A painterly yet digital image of the infamous photograph Atomic Cloud Rises Over Nagasaki, Japan, 1945, shows a blurred 45,000-foot-tall mushroom cloud rising over Nagasaki, a few minutes after the nuclear bomb was detonated in August 9, 1945. By diming the original image, the artist attempts to tarnish the presence of the atomic explosion — in hopes of its complete erasure —, while also preserving the remnant, an important aspect for the construction of the collective memory of a disaster.

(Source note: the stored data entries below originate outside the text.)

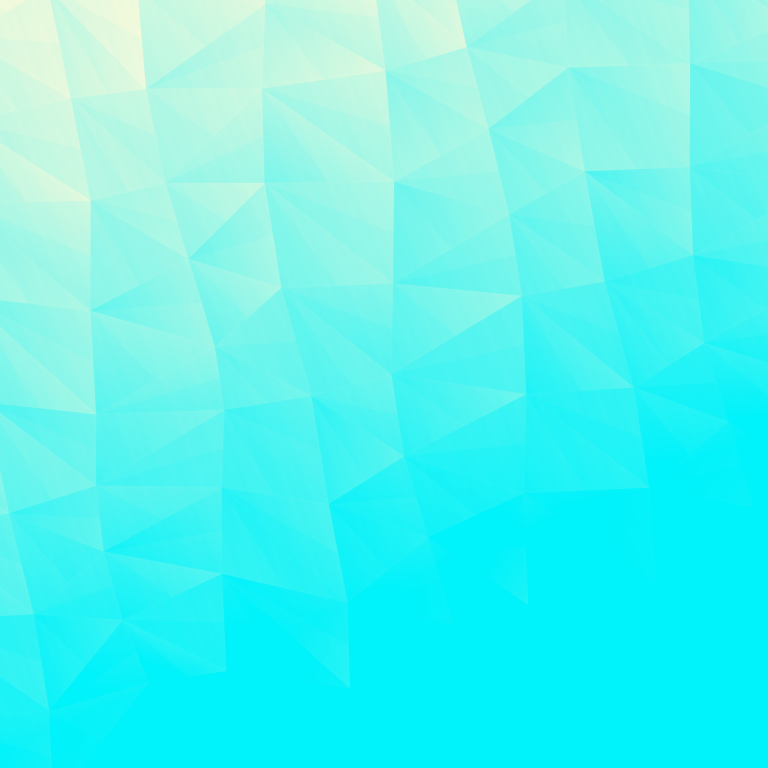
This background is drawn by a three.js fragment shader. Its source:

```glsl
// Low-poly triangle mesh fading from cream at the upper left to flat cyan at the lower right.
varying vec2 vUv;

const vec3 CYAN = vec3(0.0, 0.948, 0.982);
const vec3 CREAM = vec3(1.0, 0.978, 0.855);

// Mesh: one lattice point and the steps along a row and down a column
const vec2 MESH_ORIGIN = vec2(0.401, 0.488);
const vec2 ROW_STEP = vec2(0.130, 0.0495);
const vec2 COLUMN_STEP = vec2(0.0156, -0.1237);
const vec2 WARP_SIZE = vec2(0.021, -0.027);
const vec2 WARP_SHIFT = vec2(2.25, 0.7);
const vec2 WARP_SHEAR = vec2(-0.4, 0.33);
const float WARP_RATE = 2.094;
const float SQUEEZE = 0.028;
const float JITTER = 0.01;
const float EDGE_SOFTNESS = 0.0009;

// Shading
const vec2 FADE_AXIS = vec2(0.427, -1.024);
const float FADE_CURVE = 0.8;
const float FADE_PEAK = 0.93;
const vec2 FACET_SLOPE = vec2(1.2, -0.3);
const float FACET_CONTRAST = 0.16;
const float SPLIT_CONTRAST = 0.035;
const float SEAM_LIGHT = 0.02;
const float SEAM_WIDTH = 0.0025;
const float FLAT_START = 0.98;
const float FLAT_END = 1.06;
const float STREAK_STRENGTH = 0.011;

float cross2(vec2 a, vec2 b) {
  return a.x * b.y - a.y * b.x;
}

vec3 hash3(vec3 k) {
  vec3 s = vec3(dot(k, vec3(127.1, 311.7, 74.7)),
                dot(k, vec3(269.5, 183.3, 246.1)),
                dot(k, vec3(113.5, 271.9, 124.6)));
  return fract(sin(s) * 43758.5);
}

// Lattice point moved by slow waves, a squeeze of the left rows and jitter
vec2 meshPoint(vec2 id) {
  vec2 phase = id.x + WARP_SHEAR * id.y - WARP_SHIFT;
  vec2 warp = WARP_SIZE * cos(WARP_RATE * phase);
  float left = id.x + 1.5;
  warp.y += SQUEEZE * clamp(id.y, -1.0, 3.0) * exp(-left * left);
  vec2 jitter = JITTER * (hash3(vec3(id, 7.0)).xy - 0.5);
  return MESH_ORIGIN + id.x * ROW_STEP + id.y * COLUMN_STEP + warp + jitter;
}

// Progress of the fade: 0 at the upper left, 1 where flat cyan begins
float fadeAt(vec2 p) {
  return dot(p - vec2(0.0, 1.0), FADE_AXIS);
}

// Returns the facet's warmth times its coverage, and the coverage
vec2 facet(vec2 p, vec2 a, vec2 b, vec2 c, vec3 key) {
  float area = cross2(b - a, c - a);
  vec3 weights = vec3(cross2(b - p, c - p),
                      cross2(c - p, a - p),
                      cross2(a - p, b - p)) / area;
  vec3 sides = vec3(length(c - b), length(a - c), length(b - a));
  vec3 inside = weights * abs(area) / sides;
  float edge = min(inside.x, min(inside.y, inside.z));
  float coverage = smoothstep(-EDGE_SOFTNESS, EDGE_SOFTNESS, edge);

  vec2 center = (a + b + c) / 3.0;
  vec3 tone = hash3(key);
  float relief = FACET_CONTRAST * (dot(weights, tone) - 0.5);
  relief += dot(p - center, FACET_SLOPE);

  // Faint fold through one corner and a light seam along the sides
  float fold = smoothstep(-0.015, 0.015, weights.y - weights.z) - 0.5;
  relief += SPLIT_CONTRAST * sign(tone.x - 0.5) * fold;
  relief += SEAM_LIGHT * (1.0 - smoothstep(0.0, SEAM_WIDTH, edge));

  relief *= 1.0 - smoothstep(FLAT_START, FLAT_END, fadeAt(center));
  float base = FADE_PEAK * pow(clamp(1.0 - fadeAt(p), 0.0, 1.0), FADE_CURVE);
  return vec2(clamp(base + relief, 0.0, 1.0), 1.0) * coverage;
}

// Fine slanted brush lines
float streaks(vec2 p) {
  float across = dot(p, vec2(0.93, 0.37));
  return sin(across * 310.0 + 2.0 * sin(p.y * 9.0)) * sin(across * 127.0);
}

void main() {
  vec2 p = vUv;
  vec2 q = p - MESH_ORIGIN;
  vec2 home = floor(vec2(cross2(q, COLUMN_STEP), cross2(ROW_STEP, q))
                    / cross2(ROW_STEP, COLUMN_STEP));

  // Two triangles per cell, searched over the neighbouring cells
  vec2 total = vec2(0.0);
  for (int j = -1; j <= 2; j++) {
    for (int i = -1; i <= 1; i++) {
      vec2 id = home + vec2(float(i), float(j));
      vec2 a = meshPoint(id);
      vec2 b = meshPoint(id + vec2(1.0, 0.0));
      vec2 c = meshPoint(id + vec2(1.0, 1.0));
      vec2 d = meshPoint(id + vec2(0.0, 1.0));
      total += facet(p, a, b, c, vec3(id, 1.0));
      total += facet(p, a, c, d, vec3(id, 2.0));
    }
  }

  float warmth = total.x / max(total.y, 0.001);
  warmth += STREAK_STRENGTH * streaks(p) * smoothstep(-0.05, 0.2, warmth);
  gl_FragColor = vec4(mix(CYAN, CREAM, clamp(warmth, 0.0, 1.0)), 1.0);
}
```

Lukas Panek creates paintings and videos that explore the circulation and modification of images nowadays. Starting from various points of entry, he repeatedly directs his attention to the subtleties and economies of contemporary image production. Examining hierarchies within image-driven cultures, Panek dissects not only those between single images and their contents themselves, but further addresses the critical relationship between their use and reproduction. He identifies them as depreciated compan-ions of everyday life, seeking to empower their social dimension in realms that reach much further beyond the private and personal.